EXERCISE INSTRUCTIONS: I need every line that includes the word "feGaussianBlur" copied from the material.

MATERIAL FOR THE TASK:

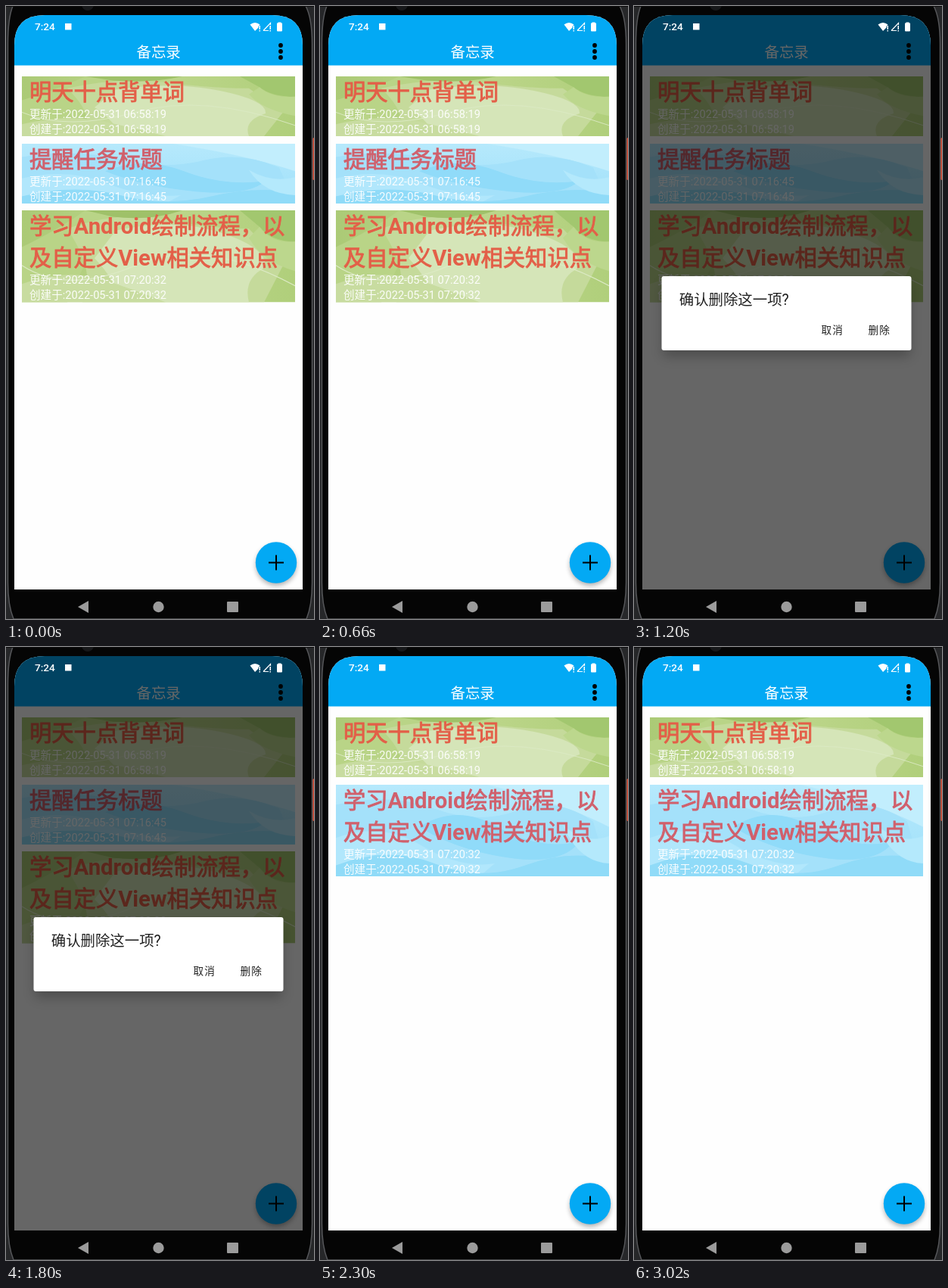
An HTML page for the animation above (3.5 s loop, 407 by 810 pixels).

```html
<!DOCTYPE html>
<html lang="zh-CN">
<head>
<meta charset="utf-8">
<title>备忘录</title>
<style>
  html, body { margin: 0; width: 100%; height: 100%; overflow: hidden; background: #000; }
  svg { display: block; }
  text { font-family: Roboto, "Noto Sans CJK SC", "Noto Sans CJK", sans-serif; }
  .head { font-size: 29.3px; }
  .head text { fill: currentColor; }
  .head .cjk { stroke: currentColor; stroke-width: .9px; }
  .head .latin { font-weight: 700; }
  .meta { font-size: 14.6px; fill: #fff; fill-opacity: .92; }
  .green { color: #e35f48; }
  .blue { color: #d0606c; }

  .before, .after, .dim, .dialog { animation: 3.5s step-end infinite; }
  .before { animation-name: before; }
  .after { animation-name: after; }
  .dim { animation-name: dim; }
  .dialog { animation-name: dialog; }
  @keyframes before { 0% { visibility: visible } 62.857%, 100% { visibility: hidden } }
  @keyframes after { 0% { visibility: hidden } 62.857%, 100% { visibility: visible } }
  @keyframes dim {
    0% { opacity: 0 } 31.4286% { opacity: .27 } 34.2857% { opacity: .6 }
    62.857% { opacity: .34 } 65.714%, 100% { opacity: 0 }
  }
  @keyframes dialog {
    0% { opacity: 0 } 31.4286% { opacity: .74 } 34.2857% { opacity: 1 }
    62.857% { opacity: .18 } 65.714%, 100% { opacity: 0 }
  }
</style>
</head>
<body>
<svg width="407" height="810" viewBox="0 0 407 810">
  <defs>
    <clipPath id="screen"><path d="M11 771V52Q11 12 51 12H352Q392 12 392 52V771Z"/></clipPath>
    <filter id="soft" x="-30%" y="-30%" width="160%" height="160%"><feGaussianBlur stdDeviation="3"/></filter>
    <filter id="wide" x="-20%" y="-40%" width="140%" height="200%"><feGaussianBlur stdDeviation="8"/></filter>
    <linearGradient id="leaf"><stop stop-color="#abca76"/><stop offset=".5" stop-color="#bdd68b"/><stop offset="1" stop-color="#b0cf7b"/></linearGradient>
    <linearGradient id="sky" x2="0" y2="1"><stop stop-color="#b6e9fc"/><stop offset="1" stop-color="#9fe0fa"/></linearGradient>
    <symbol id="greenArt" viewBox="0 0 361 100" preserveAspectRatio="none">
      <path fill="url(#leaf)" d="M0 0H361V100H0Z"/>
      <path fill="#b9d487" d="M0 40Q50 20 84 0H130Q90 40 60 100H0Z"/>
      <path fill="#c5da9b" d="M60 20Q130 0 190 10T300 20L345 60 320 100H80Q100 70 60 20Z"/>
      <path fill="#d5e5b8" d="M96 52L124 22Q200 8 262 24T322 62Q292 74 300 100H130Q124 76 96 52Z"/>
      <path fill="#c8dca0" d="M0 80Q60 62 110 76T190 100H0Z"/>
      <path fill="#9fc169" d="M84 0H212Q170 12 120 7Z"/>
      <path fill="#a2c76f" d="M288 0H361V34Q330 34 314 18Z"/>
      <path fill="#bcd78d" d="M314 18Q330 36 361 34V66Q318 56 300 30Z"/>
      <path fill="none" stroke="#dceac4" d="M0 60Q60 92 150 60T361 82"/>
    </symbol>
    <symbol id="blueArt" viewBox="0 0 361 100" preserveAspectRatio="none">
      <path fill="url(#sky)" d="M0 0H361V100H0Z"/>
      <path fill="#c2eefd" d="M200 0H361V46Q300 20 200 0Z"/>
      <path fill="#a4e1fa" d="M0 22Q70 8 130 26T240 28T340 40L361 100H0Z"/>
      <path fill="#90dbf9" d="M110 46Q160 20 214 46T322 62Q300 88 230 80T110 46Z"/>
      <path fill="#b1e7fc" d="M0 58Q60 40 112 66T210 86L190 100H0Z"/>
      <path fill="#90dbf8" d="M0 88Q70 66 130 86T250 88T361 82V100H0Z"/>
      <path fill="#b4e9fc" d="M300 44Q330 66 361 56V86Q320 84 300 44Z"/>
    </symbol>
    <g id="longHead" class="head">
      <text x="10" y="31"><tspan class="cjk">学习</tspan><tspan class="latin">Android</tspan><tspan class="cjk">绘制流程，以</tspan></text>
      <text x="10" y="73"><tspan class="cjk">及自定义</tspan><tspan class="latin">View</tspan><tspan class="cjk">相关知识点</tspan></text>
    </g>
    <g id="longMeta" class="meta">
      <text x="10" y="97">更新于:2022-05-31 07:20:32</text>
      <text x="10" y="117">创建于:2022-05-31 07:20:32</text>
    </g>
  </defs>

  <!-- phone body -->
  <rect width="407" height="810" fill="#262729"/>
  <path d="M9 0Q2.500 16 2.500 50V762Q2.500 792 10 810H397Q404.500 792 404.500 762V50Q404.500 16 396 0Z" fill="#050505" stroke="#56575a" stroke-width="1.500"/>
  <path d="M0 0H407" stroke="#0c0c0d" stroke-width="2"/>
  <circle cx="108" cy="-2" r="8" fill="#17181a"/>
  <rect x="405.500" y="174" width="4" height="56" rx="1.500" fill="#e0563f"/>

  <g clip-path="url(#screen)">
    <rect x="11" y="12" width="381" height="759" fill="#fefefe"/>
    <rect x="11" y="12" width="381" height="66.500" fill="#03a9f4"/>
    <text x="172.500" y="68" font-size="19.400" fill="#fff">备忘录</text>

    <g class="green" transform="translate(21 93)">
      <use href="#greenArt" width="361" height="79"/>
      <g class="head"><text class="cjk" x="10" y="31">明天十点背单词</text></g>
      <g class="meta">
        <text x="10" y="55">更新于:2022-05-31 06:58:19</text>
        <text x="10" y="75">创建于:2022-05-31 06:58:19</text>
      </g>
    </g>

    <g class="before">
      <g class="blue" transform="translate(21 182)">
        <use href="#blueArt" width="361" height="79"/>
        <g class="head"><text class="cjk" x="10" y="31">提醒任务标题</text></g>
        <g class="meta">
          <text x="10" y="55">更新于:2022-05-31 07:16:45</text>
          <text x="10" y="75">创建于:2022-05-31 07:16:45</text>
        </g>
      </g>
      <g class="green" transform="translate(21 270)">
        <use href="#greenArt" width="361" height="121.500"/>
        <use href="#longHead"/>
        <use href="#longMeta"/>
      </g>
    </g>
    <g class="after">
      <g class="blue" transform="translate(21 182)">
        <use href="#blueArt" width="361" height="121"/>
        <use href="#longHead"/>
        <use href="#longMeta"/>
      </g>
    </g>

    <circle cx="357" cy="739" r="27" opacity=".3" filter="url(#soft)"/>
    <circle cx="357" cy="735.500" r="27.200" fill="#03a9f4"/>
    <path d="M347 735.500H367M357 725.500V745.500" stroke="#000" stroke-width="2"/>

    <rect class="dim" x="11" y="12" width="381" height="759"/>
  </g>

  <!-- status bar and menu -->
  <g fill="#fff">
    <text x="38" y="32" font-size="13.600" font-weight="500">7:24</text>
    <rect x="78" y="23" width="8.500" height="8.500"/>
    <path d="M322.500 24.500Q329 19.500 335.500 24.500L333.500 27V28.500L329 33Z"/>
    <path d="M334.500 26H336V31H334.500ZM334.500 32H336V33.500H334.500ZM348.500 26H350V31H348.500ZM348.500 32H350V33.500H348.500Z"/>
    <path d="M340 32.500L349.500 22.500V25M340 32.500H347" fill="none" stroke="#fff" stroke-width="1.200"/>
    <path d="M359.500 22.500V21.500H363.500V22.500H364.500Q365 22.500 365 23V32.500Q365 33.500 364 33.500H359Q358 33.500 358 32.500V23Q358 22.500 358.500 22.500Z"/>
  </g>
  <circle cx="363" cy="52" r="2.900"/>
  <circle cx="363" cy="60" r="2.900"/>
  <circle cx="363" cy="68" r="2.900"/>

  <g class="dialog">
    <rect x="38" y="367" width="327" height="96" rx="4" opacity=".25" filter="url(#wide)"/>
    <rect x="36.500" y="357" width="330" height="98" rx="3" fill="#fff"/>
    <g fill="#212121">
      <text x="59.800" y="395" font-size="19.400">确认删除这一项?</text>
      <g font-size="13.600" letter-spacing="1.200">
        <text x="247.500" y="433">取消</text>
        <text x="309.500" y="433">删除</text>
      </g>
    </g>
  </g>

  <!-- navigation bar -->
  <g fill="#9b9b9b">
    <path d="M95 794L109 786V802Z"/>
    <circle cx="201.500" cy="794" r="7.200"/>
    <rect x="292" y="787" width="15" height="14" rx="1"/>
  </g>
</svg>
</body>
</html>
```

COMPLETED EXERCISE:
    <filter id="soft" x="-30%" y="-30%" width="160%" height="160%"><feGaussianBlur stdDeviation="3"/></filter>
    <filter id="wide" x="-20%" y="-40%" width="140%" height="200%"><feGaussianBlur stdDeviation="8"/></filter>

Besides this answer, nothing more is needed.